The energy transition will bring about major technological changes. The transition will also lead to societal changes. These changes include the effects of the transition on existing companies and investments, as well as employment effects and costs for households. One of the major changes in the energy transition has to do with shifts in employment.
The investments needed to reach the Dutch climate targets by 2030 are likely to generate a lot of new jobs. For example, the operation and maintenance of distributed solar PV and offshore wind installations is expected to generate many new jobs. On the other hand, a transition to a fossil-free energy system will put pressure on employment in the coal, oil and gas sectors. The figure below shows the employment effects for the Netherlands related to activities that result from new investments and the closure of companies. These include indirect employment effects, for example in the supply chain. Macro-economic impacts are not included, such as any growth caused in other sectors in the same region.
Job creation during the energy transition can also influence public perception.

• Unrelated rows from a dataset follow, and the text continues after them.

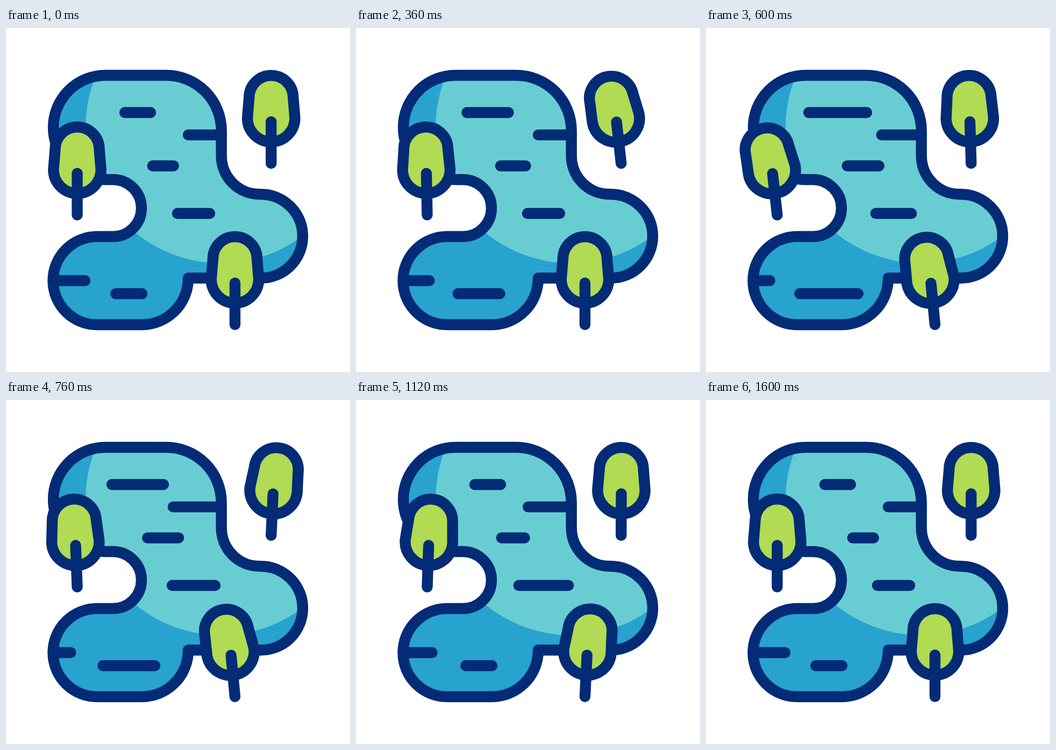
Write an HTML page that moves like this. It is 640x640 px and loops after 1760 ms.

```html
<!DOCTYPE html>
<html lang="en">
<head>
<meta charset="utf-8">
<title>Lake and trees</title>
<style>
  html, body { margin: 0; height: 100%; overflow: hidden; background: #fff; }
  svg { display: block; width: 100vw; height: 100vh; }
  .line { fill: none; stroke: #032b76; stroke-width: 20.4; stroke-linecap: round; stroke-linejoin: round; }
  .line.leaf { fill: #b1db52; }
</style>
</head>
<body>
<svg viewBox="0 0 640 640">
  <defs>
    <path id="lake" d="M185 88H298A102.7 102.7 0 0 1 400.7 190.7V238A71.3 71.3 0 0 0 472 309.3H474A78 78 0 0 1 474 465.3H339A86.5 86.5 0 0 1 253 552H169.5A82 82 0 0 1 169.5 388H199A53 53 0 0 0 199 282H185A97 97 0 0 1 185 88Z"/>
    <clipPath id="shore"><use href="#lake"/></clipPath>
  </defs>
  <use href="#lake" fill="#28a2cf"/>
  <circle cx="400" cy="185.5" r="252" fill="#68cdd2" clip-path="url(#shore)"/>
  <use href="#lake" class="line"/>
  <g id="ripples"></g>
  <g id="trees"></g>
</svg>
<script>
const LOOP = 1760, STEP = 40;

// Values at key times, eased smoothly between them
function track(keys, t) {
  let [t0, v0] = keys[0];
  if (t <= t0) return v0;
  for (const [t1, v1] of keys) {
    if (t < t1) {
      const p = (t - t0) / (t1 - t0);
      return v0 + (v1 - v0) * p * p * (3 - 2 * p);
    }
    [t0, v0] = [t1, v1];
  }
  return v0;
}

function add(parent, tag, attrs) {
  const el = document.createElementNS("http://www.w3.org/2000/svg", tag);
  for (const name in attrs) el.setAttribute(name, attrs[name]);
  return parent.appendChild(el);
}

const pulse = (start, peak, end) => [[start, 0], [peak, 1], [end, 0]];
const early = pulse(113, 616, 1118);
const middle = pulse(160, 645, 1305);

// left, right: how far each end travels at the peak
const ripples = [
  { x1: 221, x2: 269, y: 157.2, left: -30, right: 30, beat: early },
  { x1: 204.3, x2: 253, y: 494.2, left: -30, right: 30, beat: early },
  { x1: 339, x2: 400.7, y: 198.9, left: -33, right: 0, beat: pulse(405, 875, 1415) },
  { x1: 272.8, x2: 311.7, y: 256.5, left: -10.3, right: 10.3, beat: middle },
  { x1: 88, x2: 147, y: 470, left: 0, right: -29, beat: middle },
  { x1: 319, x2: 379, y: 345, left: -17.6, right: 17.6, beat: pulse(446, 1020, 1594) }
];
const ripplesGroup = document.getElementById("ripples");
for (const r of ripples) {
  r.el = add(ripplesGroup, "line", { class: "line", y1: r.y, y2: r.y });
}

// Each tree stands on its own origin, the foot of the trunk
const TRUNK = 77.3;
const trunkSway = [[110, 0], [390, -6.6], [800, 2.9], [1180, 0]];
const crownSway = [[135, 0], [405, -13], [780, 7.7], [1160, 0]];
const trees = [
  { x: 493.3, y: 251.8, delay: 0 },
  { x: 132.5, y: 347.8, delay: 175 },
  { x: 426, y: 551.8, delay: 280 }
];
const treesGroup = document.getElementById("trees");
for (const tree of trees) {
  tree.el = add(treesGroup, "g");
  tree.crown = add(tree.el, "path", {
    class: "line leaf",
    d: "M-41 -122.6A41 41 0 0 1 41 -122.6L44.2 -84.2A44.2 44.2 0 0 1 -44.2 -84.2Z"
  });
  add(tree.el, "path", { class: "line", d: `M0 0V${-TRUNK}` });
}

function draw(t) {
  for (const r of ripples) {
    const amount = track(r.beat, t);
    r.el.setAttribute("x1", r.x1 + r.left * amount);
    r.el.setAttribute("x2", r.x2 + r.right * amount);
  }
  for (const tree of trees) {
    const lean = track(trunkSway, t - tree.delay);
    const bend = track(crownSway, t - tree.delay) - lean;
    tree.el.setAttribute("transform", `translate(${tree.x} ${tree.y}) rotate(${lean})`);
    tree.crown.setAttribute("transform", `rotate(${bend} 0 ${-TRUNK})`);
  }
}

const begin = performance.now();
function tick() {
  const t = (performance.now() - begin) % LOOP;
  draw(Math.floor(t / STEP) * STEP);
  requestAnimationFrame(tick);
}
tick();
</script>
</body>
</html>
```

For the energy transition to be successful and to gain societal support, the economic consequences and employment opportunities from the transition must be optimally exploited. It is also important that potential bottlenecks are addressed and societal problems overcome.
The extra labour demand due to the accelerated energy transition and extra climate and energy policy requires adjustments to the education on offer. A rapid upscaling of labour supply in specific sectors such as, for example, the installation technology of heat pumps or the offshore wind industry is required. To better align labour demand and supply with each other, more coordination is needed, so that people are trained based on new knowledge and skills that are needed now and in the future. A successful energy transition will require more insights and information on the labour and skills required. Mapping future needs in the labour market will enable a better response to the bottlenecks and opportunities of the energy transition.
One of the bottlenecks is the loss of jobs in fossil fuel–based sectors. For people to successfully transfer to new areas of work, there must be few cultural and employment hurdles. Specific loss of employment requires a good education provision and a strong regional approach that includes retraining, guidance for other work, help with dealing with the consequences of a lower paid job in another sector, and measures for situations where there is a risk of new work is minimal.